For this exercise, copy each line of the records that contains the word "serif".

+++ Records to use +++

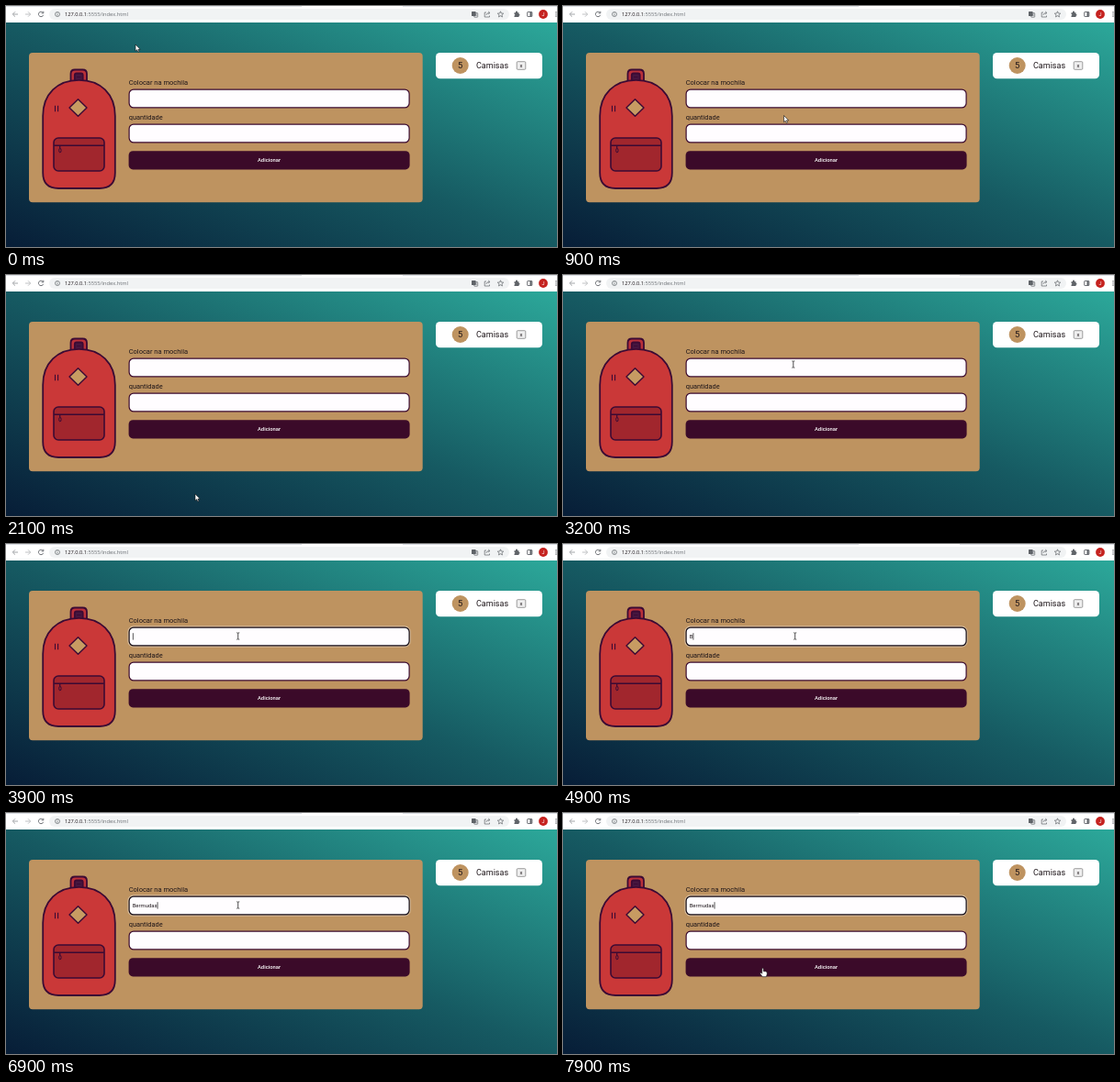
Write an HTML page that moves like this. It is 600 px wide and 263 px high and loops after 8 s.

```html
<!DOCTYPE html>
<html lang="pt-BR">
<head>
<meta charset="utf-8">
<title>Mochila</title>
<style>
  html, body { margin: 0; width: 100%; height: 100%; overflow: hidden; }
  svg {
    display: block; width: 600px; height: 263px;
    background: linear-gradient(to top right, #071d37, #165a62 50%, #2ca89a) 0 18px / 600px 245px no-repeat;
  }
  text { font-family: Roboto, sans-serif; fill: #1c1418; }
  .url { font: 5.7px "Open Sans", sans-serif; }
  .icon { fill: none; stroke: #5f6368; stroke-width: .9; }
  .pack { stroke: #3b0a34; stroke-width: 1.8; stroke-linejoin: round; }
  .field { fill: #fffdff; stroke: #3b0a2f; stroke-width: 1.2; }
  .pointer { fill: #fff; stroke: #111; stroke-width: .6; stroke-linejoin: round; }
</style>
</head>
<body>
<svg viewBox="0 0 600 263">
  <!-- browser bar -->
  <rect width="600" height="18" fill="#fff"/>
  <path d="M0 0H322V1H0zM432 0H600V1H432z" fill="#dee1e6"/>
  <rect x="47" y="3" width="501" height="12" rx="6" fill="#f1f3f4"/>
  <g class="icon">
    <path d="M13 9H7.5M10 6.3L7.3 9L10 11.7" stroke="#9a9da1"/>
    <path d="M21 9H26.500M24 6.3L26.700 9L24 11.700" stroke="#b9bbbe"/>
    <path d="M40.300 7.300A2.700 2.700 0 1 0 40.700 9.800M40.800 5.800V7.900H38.600"/>
    <circle cx="56" cy="9" r="2.500" stroke-width=".7"/>
    <path d="M56 8.600V10.500M56 7.300V8" stroke-width=".7"/>
    <rect x="507" y="6" width="4.500" height="5" rx=".5" fill="#5f6368" stroke="none"/>
    <rect x="509.700" y="7.600" width="4" height="4.600" rx=".5" stroke-width=".7"/>
    <path d="M510.500 9H513M511.800 8.400V9Q511.500 10.500 510.500 11M511 9.700L513 11" stroke-width=".5"/>
    <path d="M523 7H521.200V12H526.500V10.500M522.800 10Q523.300 7.500 526.500 7.500M525.200 6L527 7.500L525.200 9" stroke-width=".7"/>
    <path id="star" stroke-width=".7"/>
    <path d="M553.500 7.300H555V6.600A1 1 0 0 1 557 6.600V7.300H558.500V8.800A1 1 0 0 1 558.500 10.800V12H553.500V10.500A.8 .8 0 0 0 553.500 8.900z" fill="#5f6368" stroke="none"/>
    <rect x="567.700" y="6.500" width="5.200" height="5" rx=".5"/>
    <path d="M571.500 6.500V11.500" stroke-width="2"/>
    <path d="M599 6.200v1.200M599 8.400v1.200M599 10.600v1.200" stroke-width="1.200"/>
  </g>
  <text class="url" x="64" y="11.200" fill="#202124">127.0.0.1<tspan fill="#6b6f74">:5555/index.html</tspan></text>
  <circle cx="585" cy="9" r="4.900" fill="#c5221f"/>
  <text x="585" y="11.100" font-size="5.500" text-anchor="middle" style="fill:#fff">J</text>

  <!-- form card -->
  <rect x="25" y="51" width="428.700" height="163.300" rx="4" fill="#be9360"/>
  <g class="pack">
    <path d="M70.500 84V74Q70.500 69.500 75 69.500H83.500Q88 69.500 88 74V84z" fill="#b93039"/>
    <path d="M74.800 83V75.500Q74.800 73.500 76.800 73.500H81.700Q83.700 73.500 83.700 75.500V83z" fill="#46163f"/>
    <path d="M40.200 120C40.200 96 56 80.800 79.500 80.800S118.800 96 118.800 120V182Q118.800 199 101.800 199H57.200Q40.200 199 40.200 182z" fill="#ca3838"/>
    <path d="M77 77.500H81.500" stroke-width="1"/>
    <path d="M78.500 101.700L88 111L78.500 120.300L69 111z" fill="#c79b62" stroke-width="1.400"/>
    <path d="M53.500 108.800V115.200M56.600 108.800V115.200" stroke-width="1.100"/>
    <rect x="52" y="144" width="55" height="36" rx="5" fill="#a1262d" stroke-width="1.600"/>
    <path d="M52 152.300H107" stroke-width="1.400"/>
    <path d="M58.700 152.300V155" stroke-width="1.200"/>
    <ellipse cx="58.900" cy="157.600" rx="1.200" ry="2.300" fill="#a1262d" stroke-width="1"/>
  </g>
  <text x="133.700" y="86.300" font-size="7.500">Colocar na mochila</text>
  <rect id="ring" x="133" y="90" width="307" height="22" rx="5.500" fill="none" stroke="#f4eee8" stroke-width=".6"/>
  <rect id="item" class="field" x="134.100" y="91.100" width="305" height="19.800" rx="4.800"/>
  <text id="typed" x="137.700" y="103.200" font-size="5.900"></text>
  <rect id="caret" y="97.200" width=".7" height="7.400" fill="#111"/>
  <text x="133.700" y="123.700" font-size="7.400">quantidade</text>
  <rect class="field" x="134.100" y="129.100" width="305" height="19.800" rx="4.800"/>
  <rect x="133.600" y="158.200" width="306" height="20.200" rx="4.600" fill="#3b0a29"/>
  <text x="286.500" y="170.300" font-size="5.850" font-weight="500" text-anchor="middle" style="fill:#fff">Adicionar</text>

  <!-- packed item -->
  <rect x="468" y="51" width="116" height="28.300" rx="4.600" fill="#fff"/>
  <circle cx="494.700" cy="65" r="9" fill="#be9360"/>
  <text x="494.700" y="68.300" font-size="9.300" text-anchor="middle">5</text>
  <text x="512" y="68.200" font-size="9">Camisas</text>
  <rect x="556.200" y="60.700" width="9.600" height="8.600" rx="1" fill="#efefef" stroke="#767676" stroke-width=".7"/>
  <text x="561" y="66.900" font-size="5.900" text-anchor="middle">x</text>

  <!-- pointers, hot spot at the local zero point -->
  <path id="arrow" class="pointer" d="M0 0V7.200L1.700 5.700L2.800 8.200L4 7.700L2.900 5.300H5.200z"/>
  <path id="beam" d="M-1.500 -3.600H-.4L0 -3.200L.4 -3.600H1.500M0 -3.200V3.200M-1.500 3.600H-.4L0 3.200L.4 3.600H1.500" fill="none" stroke="#222" stroke-width=".8"/>
  <path id="hand" class="pointer" d="M-.8 .6Q0 -.5 .8 .6V3.500Q1.600 2.900 2.200 3.700Q3 3.100 3.600 4Q4.500 3.600 4.700 4.700V6.800L3.800 9.400H-.3L-2.800 6Q-3.100 4.700 -1.800 5L-.8 6z"/>
</svg>
<script>
const LOOP = 8000, STEP = 100, FOCUS = 3700, BLINK = 500;
const WORD = "Bermudas";
const keyTimes = [4900, 5300, 5600, 6000, 6200, 6500, 6600, 6800];
// time, x, y
const path = [
  [0, 141, 42], [900, 240.5, 119.5], [1500, 226, 205], [2100, 206, 239],
  [2700, 243, 108], [3200, 250.8, 97.5], [3400, 252.7, 100.5],
  [7000, 252.7, 100.5], [7300, 239, 147], [7700, 217.5, 169.3], [8000, 217.5, 169.3]
];
const $ = id => document.getElementById(id);
const show = (el, on) => el.setAttribute("visibility", on ? "visible" : "hidden");
const pointers = ["arrow", "beam", "hand"].map($);
const [ring, item, typed, caret] = ["ring", "item", "typed", "caret"].map($);

const starPoints = Array.from({ length: 10 }, (_, i) => {
  const a = i * Math.PI / 5, r = i % 2 ? 1.5 : 3.4;
  return `${538.5 + r * Math.sin(a)} ${9.2 - r * Math.cos(a)}`;
});
$("star").setAttribute("d", `M${starPoints.join("L")}z`);

function slope(i, k) {
  const a = path[i - 1], p = path[i], b = path[i + 1];
  const resting = !a || !b || (p[1] === b[1] && p[2] === b[2]) || (p[1] === a[1] && p[2] === a[2]);
  return resting ? 0 : (b[k] - a[k]) / (b[0] - a[0]);
}

// Hermite curve through the path points
function pointerAt(t) {
  let i = 0;
  while (i < path.length - 2 && t >= path[i + 1][0]) i++;
  const a = path[i], b = path[i + 1], d = b[0] - a[0], u = (t - a[0]) / d;
  const s = u * u * (3 - 2 * u);
  return [1, 2].map(k => a[k] + (b[k] - a[k]) * s
    + d * u * (1 - u) * ((1 - u) * slope(i, k) - u * slope(i + 1, k)));
}

function pointerKind(x, y) {
  const inside = (top, bottom) => x > 134 && x < 439 && y > top && y < bottom;
  if (inside(158, 178)) return "hand";
  return inside(91, 111) || inside(129, 149) ? "beam" : "arrow";
}

function draw(t) {
  const [x, y] = pointerAt(t);
  const kind = pointerKind(x, y);
  for (const p of pointers) {
    show(p, p.id === kind);
    p.setAttribute("transform", `translate(${x} ${y})`);
  }
  const focused = t >= FOCUS;
  show(ring, focused);
  item.style.stroke = focused ? "#140d18" : "";
  const pressed = keyTimes.filter(k => k <= t);
  typed.textContent = WORD.slice(0, pressed.length);
  const since = t - (pressed.at(-1) ?? FOCUS);
  caret.setAttribute("x", 137.9 + (pressed.length ? typed.getComputedTextLength() : 0));
  show(caret, focused && Math.floor(since / BLINK) % 2 === 0);
}

const start = performance.now();
function tick() {
  const t = (performance.now() - start) % LOOP;
  draw(Math.floor(t / STEP) * STEP);
  requestAnimationFrame(tick);
}
tick();
</script>
</body>
</html>
```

+++

• Solved problem:
  text { font-family: Roboto, sans-serif; fill: #1c1418; }
  .url { font: 5.7px "Open Sans", sans-serif; }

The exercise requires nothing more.